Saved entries

━━━━━━━━━━━━━━━━━━━━━━━━━━━━━━

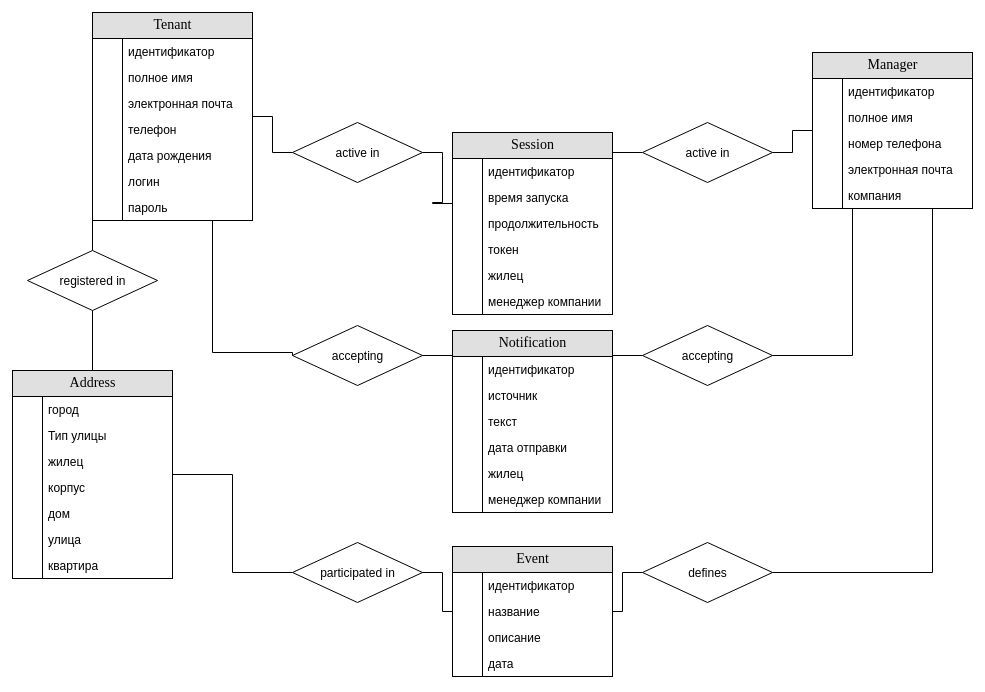
<!DOCTYPE html>
<html lang="ru">
<head>
<meta charset="utf-8">
<title>Entity relationship diagram</title>
<style>
:root {
  --line: #000;
  --paper: #fff;
  --header: #e0e0e0;
}
* { box-sizing: border-box; margin: 0; padding: 0; }
html, body { width: 985px; height: 692px; overflow: hidden; background: var(--paper); }
.diagram {
  position: relative;
  width: 985px;
  height: 692px;
  overflow: hidden;
  color: var(--line);
  font: 12px/26px "Liberation Sans", Arial, sans-serif;
}
.connectors { position: absolute; left: 0; top: 0; }
.connectors g { fill: none; stroke: var(--line); stroke-width: 1; }
.connectors .diamonds { fill: var(--paper); }
.entity {
  position: absolute;
  left: var(--x);
  top: var(--y);
  width: 161px;
  border: 1px solid var(--line);
  background: var(--paper);
}
.entity h2 {
  height: 26px;
  border-bottom: 1px solid var(--line);
  background: var(--header);
  font: 14px/24px "Liberation Serif", "Times New Roman", serif;
  text-align: center;
}
.entity ul {
  margin-left: 29px;
  padding-left: 5px;
  border-left: 1px solid var(--line);
  list-style: none;
  white-space: nowrap;
}
.entity li { height: 26px; }
.entity li:last-child { height: 25px; }
.relation {
  position: absolute;
  left: var(--x);
  top: var(--y);
  width: 131px;
  height: 61px;
  display: flex;
  align-items: center;
  justify-content: center;
  white-space: nowrap;
}
</style>
</head>
<body>
<main class="diagram">
  <svg class="connectors" width="985" height="692" viewBox="0 0 985 692" aria-hidden="true">
    <defs>
      <polygon id="diamond" points="0,30 65,0 130,30 65,60"/>
    </defs>
    <g transform="translate(.5 .5)">
      <path d="M252 116H272V152H292"/>
      <path d="M422 152H442V202H432V203H452"/>
      <path d="M612 152H642"/>
      <path d="M772 152H792V130H812"/>
      <path d="M92 220V250M92 310V370"/>
      <path d="M212 220V352H292V355"/>
      <path d="M422 355H452M612 355H642"/>
      <path d="M772 355H852V208"/>
      <path d="M172 474H232V572H292"/>
      <path d="M422 572H442V611H452"/>
      <path d="M612 611H622V572H642"/>
      <path d="M772 572H932V208"/>
    </g>
    <g class="diamonds" transform="translate(.5 .5)">
      <use href="#diamond" x="292" y="122"/>
      <use href="#diamond" x="642" y="122"/>
      <use href="#diamond" x="27" y="250"/>
      <use href="#diamond" x="292" y="325"/>
      <use href="#diamond" x="642" y="325"/>
      <use href="#diamond" x="292" y="542"/>
      <use href="#diamond" x="642" y="542"/>
    </g>
  </svg>

  <section class="entity" style="--x:92px;--y:12px">
    <h2>Tenant</h2>
    <ul>
      <li>идентификатор</li>
      <li>полное имя</li>
      <li>электронная почта</li>
      <li>телефон</li>
      <li>дата рождения</li>
      <li>логин</li>
      <li>пароль</li>
    </ul>
  </section>

  <section class="entity" style="--x:812px;--y:52px">
    <h2>Manager</h2>
    <ul>
      <li>идентификатор</li>
      <li>полное имя</li>
      <li>номер телефона</li>
      <li>электронная почта</li>
      <li>компания</li>
    </ul>
  </section>

  <section class="entity" style="--x:452px;--y:132px">
    <h2>Session</h2>
    <ul>
      <li>идентификатор</li>
      <li>время запуска</li>
      <li>продолжительность</li>
      <li>токен</li>
      <li>жилец</li>
      <li>менеджер компании</li>
    </ul>
  </section>

  <section class="entity" style="--x:452px;--y:330px">
    <h2>Notification</h2>
    <ul>
      <li>идентификатор</li>
      <li>источник</li>
      <li>текст</li>
      <li>дата отправки</li>
      <li>жилец</li>
      <li>менеджер компании</li>
    </ul>
  </section>

  <section class="entity" style="--x:12px;--y:370px">
    <h2>Address</h2>
    <ul>
      <li>город</li>
      <li>Тип улицы</li>
      <li>жилец</li>
      <li>корпус</li>
      <li>дом</li>
      <li>улица</li>
      <li>квартира</li>
    </ul>
  </section>

  <section class="entity" style="--x:452px;--y:546px">
    <h2>Event</h2>
    <ul>
      <li>идентификатор</li>
      <li>название</li>
      <li>описание</li>
      <li>дата</li>
    </ul>
  </section>

  <p class="relation" style="--x:292px;--y:122px">active in</p>
  <p class="relation" style="--x:642px;--y:122px">active in</p>
  <p class="relation" style="--x:27px;--y:250px">registered in</p>
  <p class="relation" style="--x:292px;--y:325px">accepting</p>
  <p class="relation" style="--x:642px;--y:325px">accepting</p>
  <p class="relation" style="--x:292px;--y:542px">participated in</p>
  <p class="relation" style="--x:642px;--y:542px">defines</p>
</main>
</body>
</html>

━━━━━━━━━━━━━━━━━━━━━━━━━━━━━━

_EXERCISE DETAILS_
Bring together each line above where the string "fill" turns up.

_ANSWER TO THIS PROBLEM_
.connectors g { fill: none; stroke: var(--line); stroke-width: 1; }
.connectors .diamonds { fill: var(--paper); }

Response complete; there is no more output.